▶ **EXERCISE**
Your task is to copy each line of the listing that contains the word "outlet".

▶ **THE RECORDS**
[Start of Attachment]
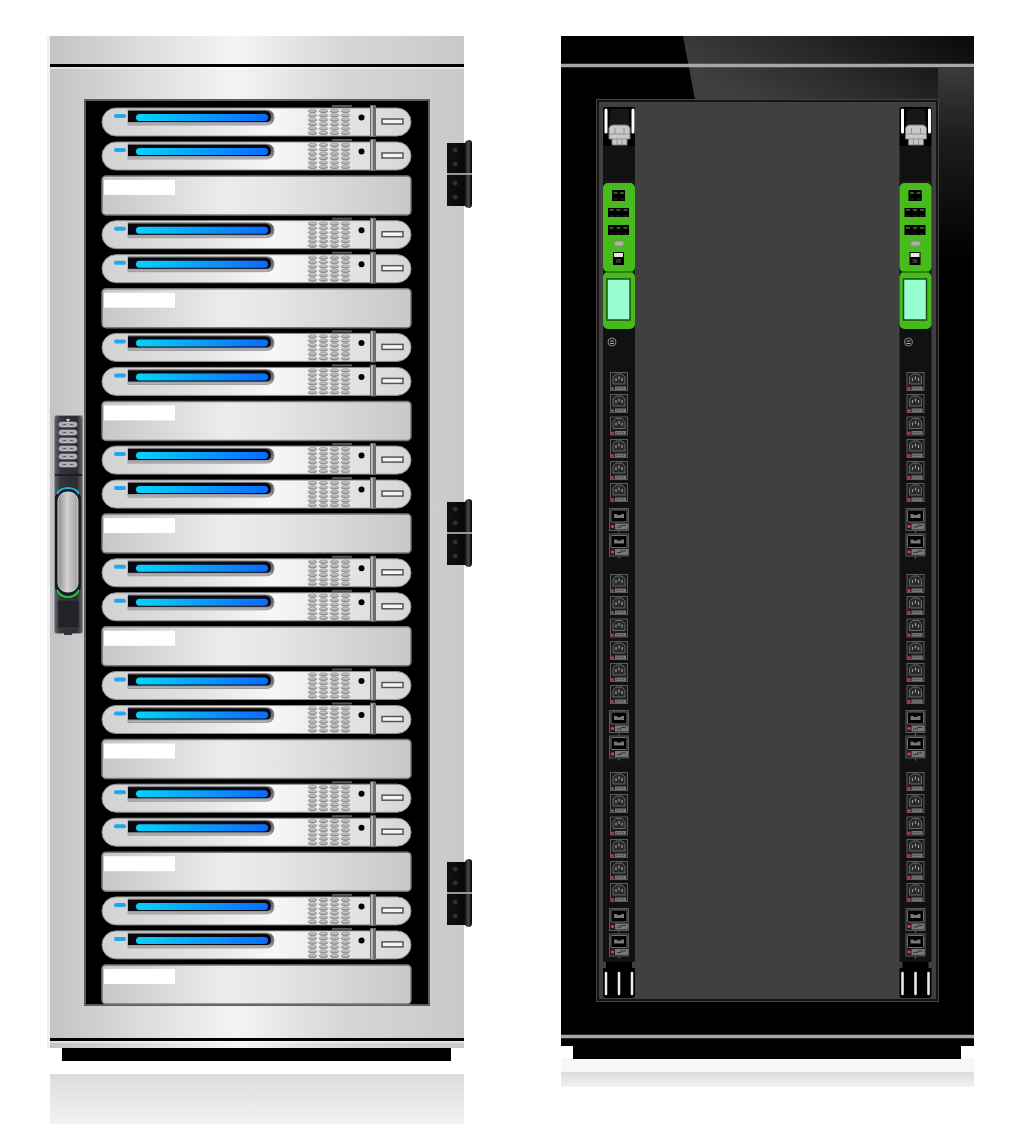
<!DOCTYPE html>
<html lang="en">
<head>
<meta charset="utf-8">
<title>Server racks</title>
<style>
:root{--paper:#fff;--black:#000;--panel:#404040;--rail:#111;--green:#47bb1c;--screen:#99ffd0;--line:#a3aaa7;--edge:#5b605f;--red:#d8353c;--metal:#d0d0d0}
html,body{margin:0;background:var(--paper);overflow:hidden}
svg{display:block;width:1022px;height:1124px}
.black{fill:var(--black)}
.rail{fill:var(--rail)}
.green{fill:var(--green)}
.red{fill:var(--red)}
.white{fill:var(--paper)}
.socket{fill:#1c1c1c;stroke:#5a5a5a}
</style>
</head>
<body>
<svg viewBox="0 0 1022 1124" role="img" aria-label="A silver server rack beside a black power rack">
<defs>
<linearGradient id="steel">
<stop offset="0" stop-color="#c3c3c3"/><stop offset=".2" stop-color="#dadada"/><stop offset=".45" stop-color="#f4f4f4"/><stop offset=".7" stop-color="#d8d7d7"/><stop offset="1" stop-color="#cac8c8"/>
</linearGradient>
<linearGradient id="unit-face">
<stop offset="0" stop-color="#d2d2d2"/><stop offset=".3" stop-color="#e2e2e2"/><stop offset=".55" stop-color="#f7f7f7"/><stop offset=".8" stop-color="#e4e4e4"/><stop offset="1" stop-color="#d6d6d6"/>
</linearGradient>
<linearGradient id="blank-face">
<stop offset="0" stop-color="#c6c6c6"/><stop offset=".4" stop-color="#ececec"/><stop offset=".55" stop-color="#e6e6e6"/><stop offset="1" stop-color="#c9c7c7"/>
</linearGradient>
<linearGradient id="glow">
<stop offset="0" stop-color="#08d3fa"/><stop offset=".5" stop-color="#0b9cfb"/><stop offset="1" stop-color="#0a6bff"/>
</linearGradient>
<linearGradient id="slot-rim" x2="0" y2="1">
<stop offset="0" stop-color="#55565c"/><stop offset=".7" stop-color="#77787f"/><stop offset="1" stop-color="#c4c4c8"/>
</linearGradient>
<linearGradient id="vent-fill" x2="0" y2="1">
<stop offset="0" stop-color="#e4e4e4"/><stop offset="1" stop-color="#8b8b8b"/>
</linearGradient>
<linearGradient id="grip">
<stop offset="0" stop-color="#8d8d90"/><stop offset=".45" stop-color="#d2d2d4"/><stop offset="1" stop-color="#a2a2a5"/>
</linearGradient>
<linearGradient id="lock-case">
<stop offset="0" stop-color="#62636a"/><stop offset=".2" stop-color="#34353c"/><stop offset=".8" stop-color="#2b2c32"/><stop offset="1" stop-color="#62636a"/>
</linearGradient>
<linearGradient id="reflection" x2="0" y2="1">
<stop offset="0" stop-color="#dcdcdc"/><stop offset="1" stop-color="#f2f2f2"/>
</linearGradient>
<linearGradient id="gloss" x2="0" y2="1">
<stop offset="0" stop-color="#3b3b3b"/><stop offset=".16" stop-color="#1d1d1d"/><stop offset=".45" stop-color="#000"/>
</linearGradient>
<linearGradient id="gloss-top" x1="0" x2="1" y1=".4" y2="0">
<stop offset="0" stop-color="#3e3e3e"/><stop offset=".45" stop-color="#282828"/><stop offset="1" stop-color="#080808"/>
</linearGradient>
<linearGradient id="hinge-fill">
<stop offset="0" stop-color="#111"/><stop offset=".7" stop-color="#080808"/><stop offset=".85" stop-color="#4c4c4c"/><stop offset="1" stop-color="#000"/>
</linearGradient>

<g id="vent-row" fill="url(#vent-fill)" stroke="#777" stroke-width=".6">
<ellipse cx="312.500" cy="0" rx="4.300" ry="1.700"/><ellipse cx="323.500" cy="0" rx="4.300" ry="1.700"/><ellipse cx="334.500" cy="0" rx="4.300" ry="1.700"/><ellipse cx="345.500" cy="0" rx="4.300" ry="1.700"/>
</g>

<g id="server">
<rect x="102" y="0" width="309" height="28" rx="14" fill="url(#unit-face)" stroke="#8f8f8f"/>
<path d="M128 2H266Q274 2 274 9.500T266 17H128Z" fill="url(#slot-rim)" stroke="#8b8b90" stroke-width=".8"/>
<path d="M128 3H266Q271 4 271 9T266 14H128Z" fill="#08090f"/>
<rect x="136" y="6" width="132" height="7" rx="3.500" fill="url(#glow)"/>
<rect x="114" y="6" width="12" height="4" rx="2" fill="#22a4ee"/>
<use href="#vent-row" y="3"/><use href="#vent-row" y="7.400"/><use href="#vent-row" y="11.800"/><use href="#vent-row" y="16.200"/><use href="#vent-row" y="20.600"/><use href="#vent-row" y="25"/>
<rect x="332" y="-3" width="20" height="2" fill="#555"/>
<circle cx="361.500" cy="9.500" r="3" class="black"/>
<rect x="370" y="-3" width="6" height="32" rx="1" fill="#6c6d6d"/>
<rect x="371" y="-2" width="2" height="30" fill="#b5b5b5"/>
<rect x="382" y="11" width="21" height="5" fill="#f4f4f4" stroke="#555" stroke-width="1.500"/>
</g>

<g id="server-group">
<use href="#server"/>
<use href="#server" y="34"/>
<rect x="102" y="68" width="309" height="39" rx="4" fill="url(#blank-face)" stroke="#777" stroke-width="1.500"/>
<rect x="104" y="72" width="71" height="15" class="white"/>
</g>

<g id="hinge">
<path d="M447 143H465Q466 140 469 140T472 143V204Q472 208 469 208T465 206H447Z" fill="url(#hinge-fill)"/>
<rect x="447" y="173" width="25" height="2" fill="#999"/>
<g fill="#2e2e2e"><circle cx="455" cy="150" r="2.500"/><circle cx="455" cy="164" r="2.500"/><circle cx="455" cy="183" r="2.500"/><circle cx="455" cy="197" r="2.500"/></g>
</g>

<g id="keypad-row" fill="#a9abb0" stroke="#d0d1d4" stroke-width=".5">
<rect x="59" y="0" width="18" height="5" rx="2.500"/>
<path d="M63 2.500h3M70 2.500h3" stroke="#555" stroke-width="1"/>
</g>

<g id="outlet">
<rect x="610.500" y=".5" width="17" height="18" class="socket"/>
<path d="M613 12V5L616 2H622L625 5V12Z" fill="#292929" stroke="#777" stroke-width=".8"/>
<path d="M616 6v3M622 6v3M619 4.500v3" stroke="#999" stroke-width="1.200"/>
<circle cx="612.500" cy="16.500" r="1.500" class="red"/>
<rect x="615" y="14.500" width="11" height="3.500" fill="#777"/>
<path d="M616 16.200h9" stroke="#444" stroke-dasharray="2 1"/>
</g>

<g id="large-outlet">
<rect x="609.500" y=".5" width="19" height="22" class="socket"/>
<rect x="611" y="2" width="16" height="12" rx="1" class="black" stroke="#888" stroke-width=".8"/>
<path d="M614 6h3v4h-3zM621 6h3v4h-3zM617 7h4v3h-4z" fill="#777"/>
<circle cx="612.500" cy="18.500" r="1.800" class="red"/>
<rect x="615" y="15.500" width="13" height="6" fill="#777"/>
<path d="M617 19h4v-1.500h5" fill="none" stroke="#333"/>
<path d="M619 23.500v1.500" stroke="#777"/>
</g>

<g id="outlet-bank">
<use href="#outlet" y="372"/><use href="#outlet" y="394"/><use href="#outlet" y="416.500"/><use href="#outlet" y="439"/><use href="#outlet" y="461"/><use href="#outlet" y="483"/>
<use href="#large-outlet" y="508"/><use href="#large-outlet" y="533.500"/>
</g>

<g id="port">
<rect width="6" height="9" class="black"/><path d="M1 1h4v2h-4z" fill="#355a28"/><path d="M1 8h4" stroke="#2b2b2b"/>
</g>

<g id="power-strip">
<rect x="603" y="140" width="32" height="822" class="rail"/>
<rect x="603" y="107" width="32" height="39" rx="2" class="black"/>
<path d="M606 110v22M633 110v22" stroke="#fff" stroke-width="3" stroke-linecap="round"/>
<path d="M611 109H628L630 125H609Z" fill="#171717"/>
<path d="M609 128Q610 125 613 125H626Q629 125 630 128V139H627V145H612V139H609Z" fill="#c9c9c9" stroke="#777"/>
<path d="M609 134h21M612 139h15M615 128v6M624 128v6M617 139v6M622 139v6" stroke="#858585" stroke-width=".8"/>
<path d="M603 182h32" stroke="#222"/>
<rect x="603" y="183" width="32" height="89" rx="5" class="green"/>
<rect x="603" y="272" width="32" height="57" rx="5" class="green"/>
<path d="M605 272h28" stroke="#23700c" stroke-width="1.500"/>
<rect x="612" y="190" width="13" height="11" class="black"/>
<use href="#port" x="612.500" y="191"/><use href="#port" x="619" y="191"/>
<rect x="608" y="208" width="21" height="9" class="black"/>
<use href="#port" x="608.500" y="208"/><use href="#port" x="615.500" y="208"/><use href="#port" x="622.500" y="208"/>
<rect x="608" y="225" width="21" height="10" class="black"/>
<use href="#port" x="608.500" y="226"/><use href="#port" x="615.500" y="226"/><use href="#port" x="622.500" y="226"/>
<rect x="614" y="241" width="10" height="5" rx="2.500" fill="#a9b5a3" stroke="#7c8f73"/>
<rect x="613" y="252" width="11" height="13" class="black"/>
<path d="M614 253h9v4h-9z" fill="#e5e5e5"/><path d="M616 259h5v4h-5z" fill="#333"/>
<rect x="607" y="279" width="23" height="41" fill="var(--screen)" stroke="#1d4d18" stroke-width="1.500"/>
<circle cx="612" cy="342" r="4" fill="#111" stroke="#888"/>
<path d="M610 341h4M610 343.500h4" stroke="#aaa"/>
<use href="#outlet-bank"/><use href="#outlet-bank" y="202"/><use href="#outlet-bank" y="400"/>
<path d="M606 962H632V968H635V995Q635 998 632 998H606Q603 998 603 995V968H606Z" class="black"/>
<path d="M606 973v21M619 973v21M632 973v21" stroke="#eee" stroke-width="2.500" stroke-linecap="round"/>
</g>
</defs>

<rect width="1022" height="1124" class="white"/>

<g id="silver-rack">
<rect x="50" y="1074" width="414" height="50" fill="url(#reflection)"/>
<rect x="62" y="1046" width="389" height="15" class="black"/>
<rect x="47" y="36" width="3" height="1012" fill="#f0f0f0"/>
<rect x="50" y="36" width="414" height="1012" fill="url(#steel)"/>
<path d="M50 65.500H464M50 1039.500H464" stroke="#000" stroke-width="3"/>
<path d="M50 68H464M50 1042H464" stroke="#fff" stroke-opacity=".6" stroke-width="1.500"/>
<rect x="85" y="100" width="344" height="905" class="black" stroke="var(--edge)" stroke-width="2"/>
<g id="servers">
<use href="#server-group" y="108"/><use href="#server-group" y="220.700"/><use href="#server-group" y="333.400"/><use href="#server-group" y="446.100"/><use href="#server-group" y="558.800"/><use href="#server-group" y="671.500"/><use href="#server-group" y="784.200"/><use href="#server-group" y="896.900"/>
</g>
<use href="#hinge"/><use href="#hinge" y="359"/><use href="#hinge" y="719"/>
<g id="door-lock">
<rect x="54" y="415" width="29" height="219" rx="3" fill="#8d8e93"/>
<rect x="55" y="416" width="27" height="217" rx="2" fill="url(#lock-case)"/>
<path d="M66 419h4l-2 3z" fill="#ddd"/>
<use href="#keypad-row" y="422"/><use href="#keypad-row" y="430"/><use href="#keypad-row" y="438"/><use href="#keypad-row" y="446"/><use href="#keypad-row" y="454"/><use href="#keypad-row" y="462"/>
<path d="M55 475h27" stroke="#1d1e22" stroke-width="2"/>
<rect x="55" y="487" width="26" height="111" rx="12" fill="#1a1b20"/>
<path d="M57 494Q60 488 68 488T79 494" fill="none" stroke="#18b4dc" stroke-width="2"/>
<path d="M57 590Q60 597 68 597T79 590" fill="none" stroke="#23c63b" stroke-width="2"/>
<rect x="58" y="492" width="20" height="100" rx="9" fill="url(#grip)" stroke="#e5e5e5" stroke-width=".8"/>
<rect x="58" y="600" width="21" height="28" fill="#222327" stroke="#3e3f45"/>
<rect x="64" y="631" width="8" height="4" fill="#333"/>
</g>
</g>

<g id="black-rack">
<rect x="561" y="1072" width="413" height="15" fill="url(#reflection)"/>
<rect x="561" y="1058" width="413" height="14" fill="#f7f7f7"/>
<rect x="573" y="1044" width="388" height="15" class="black"/>
<rect x="561" y="36" width="413" height="1010" class="black"/>
<path d="M683 36H974V100H695Z" fill="url(#gloss-top)"/>
<path d="M938 68H974V500H938Z" fill="url(#gloss)"/>
<path d="M561 65.500H974M561 1036.500H974" stroke="var(--line)" stroke-width="3.500"/>
<rect x="596.500" y="99.500" width="342" height="902" fill="#151515" stroke="#4a4040"/>
<rect x="599" y="102" width="337" height="897" fill="var(--panel)"/>
<use href="#power-strip"/>
<use href="#power-strip" x="296.500"/>
</g>
</svg>
</body>
</html>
[End of Attachment]
▶ **WRITTEN ANSWER**
<g id="outlet">
<g id="large-outlet">
<g id="outlet-bank">
<use href="#outlet" y="372"/><use href="#outlet" y="394"/><use href="#outlet" y="416.500"/><use href="#outlet" y="439"/><use href="#outlet" y="461"/><use href="#outlet" y="483"/>
<use href="#large-outlet" y="508"/><use href="#large-outlet" y="533.500"/>
<use href="#outlet-bank"/><use href="#outlet-bank" y="202"/><use href="#outlet-bank" y="400"/>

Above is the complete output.